• **Problem details**
Please reproduce each of the entries below exactly as they appear.
+++
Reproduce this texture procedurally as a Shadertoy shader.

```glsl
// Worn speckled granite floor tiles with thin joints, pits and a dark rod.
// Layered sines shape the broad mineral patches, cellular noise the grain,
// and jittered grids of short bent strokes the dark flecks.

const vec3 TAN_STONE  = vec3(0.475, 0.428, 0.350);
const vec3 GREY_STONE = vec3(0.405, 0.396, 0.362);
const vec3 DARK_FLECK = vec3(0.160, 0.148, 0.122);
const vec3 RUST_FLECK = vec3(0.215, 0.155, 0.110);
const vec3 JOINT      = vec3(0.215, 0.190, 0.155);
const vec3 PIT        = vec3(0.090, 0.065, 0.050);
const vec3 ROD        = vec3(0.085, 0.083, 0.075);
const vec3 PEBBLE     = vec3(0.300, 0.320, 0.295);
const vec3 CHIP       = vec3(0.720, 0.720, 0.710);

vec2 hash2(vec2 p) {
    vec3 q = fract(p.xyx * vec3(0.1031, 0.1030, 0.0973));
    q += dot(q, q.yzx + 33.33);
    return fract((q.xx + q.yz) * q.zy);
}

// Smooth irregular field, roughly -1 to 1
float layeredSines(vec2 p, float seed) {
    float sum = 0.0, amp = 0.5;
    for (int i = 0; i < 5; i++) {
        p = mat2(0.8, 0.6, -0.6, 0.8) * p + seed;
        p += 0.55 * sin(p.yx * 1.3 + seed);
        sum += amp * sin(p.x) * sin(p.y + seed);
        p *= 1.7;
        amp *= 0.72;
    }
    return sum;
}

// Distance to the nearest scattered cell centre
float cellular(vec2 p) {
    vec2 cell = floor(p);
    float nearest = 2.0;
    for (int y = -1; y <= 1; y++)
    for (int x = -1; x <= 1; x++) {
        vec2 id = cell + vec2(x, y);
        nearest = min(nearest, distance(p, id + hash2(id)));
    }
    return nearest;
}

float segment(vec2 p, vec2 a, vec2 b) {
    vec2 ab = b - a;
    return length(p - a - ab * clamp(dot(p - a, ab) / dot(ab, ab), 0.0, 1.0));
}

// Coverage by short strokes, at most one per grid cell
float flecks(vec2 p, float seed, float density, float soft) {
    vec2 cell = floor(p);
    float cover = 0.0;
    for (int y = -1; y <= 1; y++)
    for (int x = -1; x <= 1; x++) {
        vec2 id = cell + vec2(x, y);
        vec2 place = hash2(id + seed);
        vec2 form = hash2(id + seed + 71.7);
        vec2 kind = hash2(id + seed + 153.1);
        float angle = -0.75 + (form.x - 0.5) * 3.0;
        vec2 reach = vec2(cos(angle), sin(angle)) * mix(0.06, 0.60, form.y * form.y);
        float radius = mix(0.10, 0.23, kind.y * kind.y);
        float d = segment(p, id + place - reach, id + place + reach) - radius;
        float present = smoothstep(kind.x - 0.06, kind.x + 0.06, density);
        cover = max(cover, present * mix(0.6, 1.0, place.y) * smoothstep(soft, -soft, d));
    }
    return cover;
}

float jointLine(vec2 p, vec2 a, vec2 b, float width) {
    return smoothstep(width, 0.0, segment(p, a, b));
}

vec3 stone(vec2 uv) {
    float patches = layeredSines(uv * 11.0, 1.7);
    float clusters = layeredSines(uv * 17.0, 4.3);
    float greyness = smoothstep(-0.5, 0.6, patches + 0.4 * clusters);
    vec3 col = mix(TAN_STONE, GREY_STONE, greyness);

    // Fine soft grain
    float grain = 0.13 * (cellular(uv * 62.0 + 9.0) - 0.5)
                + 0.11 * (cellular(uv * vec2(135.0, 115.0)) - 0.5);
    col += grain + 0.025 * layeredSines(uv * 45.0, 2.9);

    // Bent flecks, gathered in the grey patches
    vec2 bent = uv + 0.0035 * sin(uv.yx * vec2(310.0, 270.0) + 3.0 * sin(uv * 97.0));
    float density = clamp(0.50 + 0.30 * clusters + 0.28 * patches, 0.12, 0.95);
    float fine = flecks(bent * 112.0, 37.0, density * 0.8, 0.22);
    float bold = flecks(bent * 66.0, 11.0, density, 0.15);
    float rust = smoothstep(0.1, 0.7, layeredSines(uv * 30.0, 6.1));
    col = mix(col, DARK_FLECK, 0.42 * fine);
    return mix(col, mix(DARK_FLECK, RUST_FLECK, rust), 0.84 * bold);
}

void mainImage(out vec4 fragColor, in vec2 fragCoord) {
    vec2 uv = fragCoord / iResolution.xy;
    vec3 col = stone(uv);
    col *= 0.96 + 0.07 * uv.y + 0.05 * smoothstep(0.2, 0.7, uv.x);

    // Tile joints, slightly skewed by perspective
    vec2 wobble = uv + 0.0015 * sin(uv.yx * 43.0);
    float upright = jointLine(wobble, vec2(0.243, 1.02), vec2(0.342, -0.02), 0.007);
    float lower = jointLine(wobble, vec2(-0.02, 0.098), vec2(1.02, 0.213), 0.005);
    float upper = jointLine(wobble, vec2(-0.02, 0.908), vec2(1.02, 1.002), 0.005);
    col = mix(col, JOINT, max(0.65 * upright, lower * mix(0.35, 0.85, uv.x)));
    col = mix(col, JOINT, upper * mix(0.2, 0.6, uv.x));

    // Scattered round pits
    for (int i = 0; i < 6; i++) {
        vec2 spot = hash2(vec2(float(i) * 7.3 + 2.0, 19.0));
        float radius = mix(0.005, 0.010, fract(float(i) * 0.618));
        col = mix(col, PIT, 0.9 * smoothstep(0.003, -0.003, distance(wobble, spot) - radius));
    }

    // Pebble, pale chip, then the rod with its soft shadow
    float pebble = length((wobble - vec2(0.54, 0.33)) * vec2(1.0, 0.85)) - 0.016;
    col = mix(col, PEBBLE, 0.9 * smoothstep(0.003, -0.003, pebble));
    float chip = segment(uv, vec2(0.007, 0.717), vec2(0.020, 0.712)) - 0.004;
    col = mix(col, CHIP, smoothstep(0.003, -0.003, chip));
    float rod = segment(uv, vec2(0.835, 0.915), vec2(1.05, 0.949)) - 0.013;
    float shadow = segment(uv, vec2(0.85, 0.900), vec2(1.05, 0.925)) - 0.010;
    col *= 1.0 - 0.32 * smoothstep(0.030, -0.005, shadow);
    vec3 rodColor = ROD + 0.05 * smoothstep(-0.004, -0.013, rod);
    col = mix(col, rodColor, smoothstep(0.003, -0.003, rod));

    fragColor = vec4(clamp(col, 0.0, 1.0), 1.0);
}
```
+++
• **Exercise output**
Reproduce this texture procedurally as a Shadertoy shader.

```glsl
// Worn speckled granite floor tiles with thin joints, pits and a dark rod.
// Layered sines shape the broad mineral patches, cellular noise the grain,
// and jittered grids of short bent strokes the dark flecks.

const vec3 TAN_STONE  = vec3(0.475, 0.428, 0.350);
const vec3 GREY_STONE = vec3(0.405, 0.396, 0.362);
const vec3 DARK_FLECK = vec3(0.160, 0.148, 0.122);
const vec3 RUST_FLECK = vec3(0.215, 0.155, 0.110);
const vec3 JOINT      = vec3(0.215, 0.190, 0.155);
const vec3 PIT        = vec3(0.090, 0.065, 0.050);
const vec3 ROD        = vec3(0.085, 0.083, 0.075);
const vec3 PEBBLE     = vec3(0.300, 0.320, 0.295);
const vec3 CHIP       = vec3(0.720, 0.720, 0.710);

vec2 hash2(vec2 p) {
    vec3 q = fract(p.xyx * vec3(0.1031, 0.1030, 0.0973));
    q += dot(q, q.yzx + 33.33);
    return fract((q.xx + q.yz) * q.zy);
}

// Smooth irregular field, roughly -1 to 1
float layeredSines(vec2 p, float seed) {
    float sum = 0.0, amp = 0.5;
    for (int i = 0; i < 5; i++) {
        p = mat2(0.8, 0.6, -0.6, 0.8) * p + seed;
        p += 0.55 * sin(p.yx * 1.3 + seed);
        sum += amp * sin(p.x) * sin(p.y + seed);
        p *= 1.7;
        amp *= 0.72;
    }
    return sum;
}

// Distance to the nearest scattered cell centre
float cellular(vec2 p) {
    vec2 cell = floor(p);
    float nearest = 2.0;
    for (int y = -1; y <= 1; y++)
    for (int x = -1; x <= 1; x++) {
        vec2 id = cell + vec2(x, y);
        nearest = min(nearest, distance(p, id + hash2(id)));
    }
    return nearest;
}

float segment(vec2 p, vec2 a, vec2 b) {
    vec2 ab = b - a;
    return length(p - a - ab * clamp(dot(p - a, ab) / dot(ab, ab), 0.0, 1.0));
}

// Coverage by short strokes, at most one per grid cell
float flecks(vec2 p, float seed, float density, float soft) {
    vec2 cell = floor(p);
    float cover = 0.0;
    for (int y = -1; y <= 1; y++)
    for (int x = -1; x <= 1; x++) {
        vec2 id = cell + vec2(x, y);
        vec2 place = hash2(id + seed);
        vec2 form = hash2(id + seed + 71.7);
        vec2 kind = hash2(id + seed + 153.1);
        float angle = -0.75 + (form.x - 0.5) * 3.0;
        vec2 reach = vec2(cos(angle), sin(angle)) * mix(0.06, 0.60, form.y * form.y);
        float radius = mix(0.10, 0.23, kind.y * kind.y);
        float d = segment(p, id + place - reach, id + place + reach) - radius;
        float present = smoothstep(kind.x - 0.06, kind.x + 0.06, density);
        cover = max(cover, present * mix(0.6, 1.0, place.y) * smoothstep(soft, -soft, d));
    }
    return cover;
}

float jointLine(vec2 p, vec2 a, vec2 b, float width) {
    return smoothstep(width, 0.0, segment(p, a, b));
}

vec3 stone(vec2 uv) {
    float patches = layeredSines(uv * 11.0, 1.7);
    float clusters = layeredSines(uv * 17.0, 4.3);
    float greyness = smoothstep(-0.5, 0.6, patches + 0.4 * clusters);
    vec3 col = mix(TAN_STONE, GREY_STONE, greyness);

    // Fine soft grain
    float grain = 0.13 * (cellular(uv * 62.0 + 9.0) - 0.5)
                + 0.11 * (cellular(uv * vec2(135.0, 115.0)) - 0.5);
    col += grain + 0.025 * layeredSines(uv * 45.0, 2.9);

    // Bent flecks, gathered in the grey patches
    vec2 bent = uv + 0.0035 * sin(uv.yx * vec2(310.0, 270.0) + 3.0 * sin(uv * 97.0));
    float density = clamp(0.50 + 0.30 * clusters + 0.28 * patches, 0.12, 0.95);
    float fine = flecks(bent * 112.0, 37.0, density * 0.8, 0.22);
    float bold = flecks(bent * 66.0, 11.0, density, 0.15);
    float rust = smoothstep(0.1, 0.7, layeredSines(uv * 30.0, 6.1));
    col = mix(col, DARK_FLECK, 0.42 * fine);
    return mix(col, mix(DARK_FLECK, RUST_FLECK, rust), 0.84 * bold);
}

void mainImage(out vec4 fragColor, in vec2 fragCoord) {
    vec2 uv = fragCoord / iResolution.xy;
    vec3 col = stone(uv);
    col *= 0.96 + 0.07 * uv.y + 0.05 * smoothstep(0.2, 0.7, uv.x);

    // Tile joints, slightly skewed by perspective
    vec2 wobble = uv + 0.0015 * sin(uv.yx * 43.0);
    float upright = jointLine(wobble, vec2(0.243, 1.02), vec2(0.342, -0.02), 0.007);
    float lower = jointLine(wobble, vec2(-0.02, 0.098), vec2(1.02, 0.213), 0.005);
    float upper = jointLine(wobble, vec2(-0.02, 0.908), vec2(1.02, 1.002), 0.005);
    col = mix(col, JOINT, max(0.65 * upright, lower * mix(0.35, 0.85, uv.x)));
    col = mix(col, JOINT, upper * mix(0.2, 0.6, uv.x));

    // Scattered round pits
    for (int i = 0; i < 6; i++) {
        vec2 spot = hash2(vec2(float(i) * 7.3 + 2.0, 19.0));
        float radius = mix(0.005, 0.010, fract(float(i) * 0.618));
        col = mix(col, PIT, 0.9 * smoothstep(0.003, -0.003, distance(wobble, spot) - radius));
    }

    // Pebble, pale chip, then the rod with its soft shadow
    float pebble = length((wobble - vec2(0.54, 0.33)) * vec2(1.0, 0.85)) - 0.016;
    col = mix(col, PEBBLE, 0.9 * smoothstep(0.003, -0.003, pebble));
    float chip = segment(uv, vec2(0.007, 0.717), vec2(0.020, 0.712)) - 0.004;
    col = mix(col, CHIP, smoothstep(0.003, -0.003, chip));
    float rod = segment(uv, vec2(0.835, 0.915), vec2(1.05, 0.949)) - 0.013;
    float shadow = segment(uv, vec2(0.85, 0.900), vec2(1.05, 0.925)) - 0.010;
    col *= 1.0 - 0.32 * smoothstep(0.030, -0.005, shadow);
    vec3 rodColor = ROD + 0.05 * smoothstep(-0.004, -0.013, rod);
    col = mix(col, rodColor, smoothstep(0.003, -0.003, rod));

    fragColor = vec4(clamp(col, 0.0, 1.0), 1.0);
}
```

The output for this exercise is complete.